A simply beautiful film, Hearts in Atlantis is poignant from its child's perspective and compelling by the complexity of its beguiling themes. Scott Hicks has a great touch: he captures a mood, a reflective feeling coupled with nostalgia and the wonder of discovery from young eyes and a young heart. A gentle character driven narrative with a supernatural edge from Stephen King's novel, William Goldman's script drives the engine: this is a film that relies on good writing and execution. First and foremost the central characters are real. And we understand the town in which they live. When Ted asks Bobby 'Do you know everything that goes on in this town?', Bobby's reply 'nothing ever happens' tells it all. We share Bobby's special moments – from a first kiss on a Ferris wheel at night, to the significant mutual friendship with a grown-up, based on need. We are drawn to the characters, and Anthony Hopkins shows his mastery with another effortless and understated performance: we are drawn unequivocally to Ted – curious of his mystique, empathetic of his persona. Hopkins is truly one of the great actors of our time, and the task of finding a young boy to play the key role against him must have been a daunting one for the filmmakers. What a discovery they have made in Anton Yelchin, who simply lights up the screen. We feel the wonder and curiosity that his saucer eyes portray. Mika Boorem, as Bobby's first love is gorgeous – an irresistible flower about to bloom. Bobby's mother (Hope Davis, memorable) is portrayed as a child might remember his mother, in a stylised and less than real way. The Low Men theme adds a touch of mystique – a little supernatural theme similar to the one in The Green Mile - but without doubt, the film bears Hicks' distinctive stamp. We get a good sense of time and place with wonderful production design plus there's a great selection of tunes from the era of Fats Domino, The Platters, Frank Sinatra (Only You, Smoke Gets in Your Eyes.) Just as the red, black, shiny bike revolving on a pedestal in the showroom is the symbol of a young boy's dreams, Hearts in Atlantis is very much a story about dreams and a reflection of a pivotal moment. The film ends as abruptly as the end of childhood – when dreams make way for the harsh reality of tomorrow. It's easy to leave your heart behind.

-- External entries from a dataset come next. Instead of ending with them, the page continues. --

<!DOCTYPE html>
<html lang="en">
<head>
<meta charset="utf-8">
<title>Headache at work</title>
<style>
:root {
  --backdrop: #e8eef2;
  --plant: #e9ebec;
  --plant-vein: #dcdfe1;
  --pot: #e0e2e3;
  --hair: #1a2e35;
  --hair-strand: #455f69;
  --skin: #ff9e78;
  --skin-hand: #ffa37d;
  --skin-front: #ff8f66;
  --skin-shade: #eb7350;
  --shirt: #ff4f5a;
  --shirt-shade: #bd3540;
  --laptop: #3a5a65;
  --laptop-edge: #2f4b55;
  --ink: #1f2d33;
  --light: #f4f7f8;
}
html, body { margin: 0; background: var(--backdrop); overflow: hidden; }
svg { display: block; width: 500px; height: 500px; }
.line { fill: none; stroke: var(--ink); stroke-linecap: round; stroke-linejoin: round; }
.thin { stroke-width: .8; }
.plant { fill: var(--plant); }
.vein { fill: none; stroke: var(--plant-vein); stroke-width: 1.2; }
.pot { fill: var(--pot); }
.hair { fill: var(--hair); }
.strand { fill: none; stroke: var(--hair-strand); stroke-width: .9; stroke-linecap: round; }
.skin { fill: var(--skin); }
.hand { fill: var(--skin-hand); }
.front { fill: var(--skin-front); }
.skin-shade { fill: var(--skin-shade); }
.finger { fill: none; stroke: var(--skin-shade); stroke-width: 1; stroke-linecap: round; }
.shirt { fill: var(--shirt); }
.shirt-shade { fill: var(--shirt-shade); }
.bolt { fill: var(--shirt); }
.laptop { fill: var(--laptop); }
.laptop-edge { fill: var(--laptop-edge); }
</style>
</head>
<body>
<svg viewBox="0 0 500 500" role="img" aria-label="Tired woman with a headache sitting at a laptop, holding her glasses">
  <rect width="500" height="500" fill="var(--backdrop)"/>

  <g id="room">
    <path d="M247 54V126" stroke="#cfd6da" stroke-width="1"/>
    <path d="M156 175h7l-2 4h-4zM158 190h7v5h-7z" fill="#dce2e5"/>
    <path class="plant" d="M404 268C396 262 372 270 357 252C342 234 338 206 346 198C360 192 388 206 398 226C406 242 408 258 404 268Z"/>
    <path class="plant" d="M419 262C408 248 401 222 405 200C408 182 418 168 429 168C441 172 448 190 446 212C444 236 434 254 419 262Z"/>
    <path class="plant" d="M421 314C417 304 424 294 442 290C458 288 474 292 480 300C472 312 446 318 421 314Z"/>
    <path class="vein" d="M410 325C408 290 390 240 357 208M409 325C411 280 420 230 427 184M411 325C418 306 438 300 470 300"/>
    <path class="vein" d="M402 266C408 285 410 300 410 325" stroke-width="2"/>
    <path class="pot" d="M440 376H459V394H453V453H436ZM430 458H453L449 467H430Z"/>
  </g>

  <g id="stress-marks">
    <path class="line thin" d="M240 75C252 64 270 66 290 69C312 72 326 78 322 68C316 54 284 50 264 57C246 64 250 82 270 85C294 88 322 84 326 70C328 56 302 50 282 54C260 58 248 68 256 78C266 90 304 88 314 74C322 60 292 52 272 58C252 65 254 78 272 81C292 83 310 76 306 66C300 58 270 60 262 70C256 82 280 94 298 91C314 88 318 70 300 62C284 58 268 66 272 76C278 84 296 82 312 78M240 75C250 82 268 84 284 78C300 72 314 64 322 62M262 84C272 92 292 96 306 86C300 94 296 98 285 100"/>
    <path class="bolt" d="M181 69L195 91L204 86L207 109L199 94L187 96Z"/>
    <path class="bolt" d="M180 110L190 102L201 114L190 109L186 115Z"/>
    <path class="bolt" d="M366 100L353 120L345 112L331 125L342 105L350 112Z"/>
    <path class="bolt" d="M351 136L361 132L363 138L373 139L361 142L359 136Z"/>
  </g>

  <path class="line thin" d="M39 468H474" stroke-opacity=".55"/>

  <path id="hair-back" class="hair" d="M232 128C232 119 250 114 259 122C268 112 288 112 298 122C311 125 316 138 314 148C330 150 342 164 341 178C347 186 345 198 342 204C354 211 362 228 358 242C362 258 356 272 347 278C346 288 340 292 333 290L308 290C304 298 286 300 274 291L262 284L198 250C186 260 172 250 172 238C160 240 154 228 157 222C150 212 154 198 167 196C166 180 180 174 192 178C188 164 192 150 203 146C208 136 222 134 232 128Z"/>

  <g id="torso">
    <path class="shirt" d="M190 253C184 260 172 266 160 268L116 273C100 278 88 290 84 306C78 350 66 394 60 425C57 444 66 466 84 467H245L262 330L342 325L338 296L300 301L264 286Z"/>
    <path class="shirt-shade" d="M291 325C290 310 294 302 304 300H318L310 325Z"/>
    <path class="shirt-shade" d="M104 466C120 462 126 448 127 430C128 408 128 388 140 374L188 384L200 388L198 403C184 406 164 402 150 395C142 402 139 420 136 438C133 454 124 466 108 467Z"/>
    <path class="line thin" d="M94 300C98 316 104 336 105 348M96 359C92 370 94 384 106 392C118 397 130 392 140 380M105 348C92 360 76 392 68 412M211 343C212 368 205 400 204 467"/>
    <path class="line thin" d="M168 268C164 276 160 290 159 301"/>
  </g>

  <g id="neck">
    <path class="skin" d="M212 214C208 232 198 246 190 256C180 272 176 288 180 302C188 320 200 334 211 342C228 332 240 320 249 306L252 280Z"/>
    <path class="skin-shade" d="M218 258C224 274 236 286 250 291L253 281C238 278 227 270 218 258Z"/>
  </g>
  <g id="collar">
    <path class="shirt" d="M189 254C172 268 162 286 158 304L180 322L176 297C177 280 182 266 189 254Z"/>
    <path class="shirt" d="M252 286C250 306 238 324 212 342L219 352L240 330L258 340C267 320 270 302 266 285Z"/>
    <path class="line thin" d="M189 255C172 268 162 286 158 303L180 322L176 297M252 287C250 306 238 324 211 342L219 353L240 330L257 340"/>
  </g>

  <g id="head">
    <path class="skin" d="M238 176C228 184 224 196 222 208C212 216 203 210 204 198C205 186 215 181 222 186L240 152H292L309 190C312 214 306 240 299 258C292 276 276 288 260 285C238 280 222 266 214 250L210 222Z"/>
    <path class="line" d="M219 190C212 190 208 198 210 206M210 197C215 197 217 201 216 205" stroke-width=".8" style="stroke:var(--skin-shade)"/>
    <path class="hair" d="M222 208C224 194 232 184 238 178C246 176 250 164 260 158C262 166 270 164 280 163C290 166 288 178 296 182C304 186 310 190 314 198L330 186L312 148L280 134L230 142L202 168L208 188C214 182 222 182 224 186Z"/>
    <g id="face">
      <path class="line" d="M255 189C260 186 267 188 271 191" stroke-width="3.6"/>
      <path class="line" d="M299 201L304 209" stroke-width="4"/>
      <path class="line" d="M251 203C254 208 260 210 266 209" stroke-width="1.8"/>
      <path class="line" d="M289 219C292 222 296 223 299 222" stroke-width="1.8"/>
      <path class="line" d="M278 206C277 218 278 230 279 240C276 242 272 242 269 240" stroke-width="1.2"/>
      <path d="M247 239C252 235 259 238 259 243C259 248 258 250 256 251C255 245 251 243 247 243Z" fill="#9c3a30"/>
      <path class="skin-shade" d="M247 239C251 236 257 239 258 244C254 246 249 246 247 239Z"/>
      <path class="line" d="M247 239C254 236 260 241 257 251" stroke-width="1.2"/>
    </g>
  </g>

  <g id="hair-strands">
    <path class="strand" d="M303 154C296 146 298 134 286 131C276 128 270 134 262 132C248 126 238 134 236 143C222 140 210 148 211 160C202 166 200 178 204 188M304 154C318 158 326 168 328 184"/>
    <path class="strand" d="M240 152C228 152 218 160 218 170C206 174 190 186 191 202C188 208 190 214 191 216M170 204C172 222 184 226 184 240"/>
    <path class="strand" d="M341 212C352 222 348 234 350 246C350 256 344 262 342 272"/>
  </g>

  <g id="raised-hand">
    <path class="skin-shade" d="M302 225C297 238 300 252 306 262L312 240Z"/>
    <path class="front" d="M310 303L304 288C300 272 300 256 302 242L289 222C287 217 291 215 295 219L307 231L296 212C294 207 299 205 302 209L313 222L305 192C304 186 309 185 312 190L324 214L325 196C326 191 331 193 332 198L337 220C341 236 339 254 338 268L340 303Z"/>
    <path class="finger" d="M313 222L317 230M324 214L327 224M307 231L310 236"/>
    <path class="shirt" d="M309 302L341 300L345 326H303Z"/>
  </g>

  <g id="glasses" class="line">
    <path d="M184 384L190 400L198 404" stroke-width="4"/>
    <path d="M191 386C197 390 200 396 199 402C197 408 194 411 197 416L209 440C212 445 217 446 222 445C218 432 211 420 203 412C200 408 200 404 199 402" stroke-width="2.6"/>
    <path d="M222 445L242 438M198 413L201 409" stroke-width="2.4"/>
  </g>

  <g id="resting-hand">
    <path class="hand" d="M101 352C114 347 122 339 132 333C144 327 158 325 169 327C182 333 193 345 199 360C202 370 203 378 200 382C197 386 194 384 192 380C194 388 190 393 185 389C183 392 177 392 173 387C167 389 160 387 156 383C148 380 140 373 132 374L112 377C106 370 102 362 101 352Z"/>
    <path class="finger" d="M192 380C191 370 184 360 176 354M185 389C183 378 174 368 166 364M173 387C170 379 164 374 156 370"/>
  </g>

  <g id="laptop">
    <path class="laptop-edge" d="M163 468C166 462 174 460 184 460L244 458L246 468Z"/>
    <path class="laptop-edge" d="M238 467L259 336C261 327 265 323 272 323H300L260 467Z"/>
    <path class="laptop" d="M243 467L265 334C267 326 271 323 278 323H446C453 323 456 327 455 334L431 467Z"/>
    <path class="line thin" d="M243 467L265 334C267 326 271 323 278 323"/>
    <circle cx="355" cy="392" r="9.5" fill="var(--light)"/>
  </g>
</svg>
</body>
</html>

Email this article

Favourable: 2
Unfavourable: 0
Mixed: 0

SCOTT HICKS interview
by Andrew L. Urban




CAST: Anthony Hopkins, Anton Yelchin, Hope Davis, David Morse, Mika Boorem

PRODUCER: Kerry Heysen

DIRECTOR: Scott Hicks

SCRIPT: William Goldman (story by Stephen King)


EDITOR: Pip Karmel

MUSIC: Mychael Danna


RUNNING TIME: 101 minutes


AUSTRALIAN RELEASE: January 31, 2002

© Urban Cinefile 1997 - 2020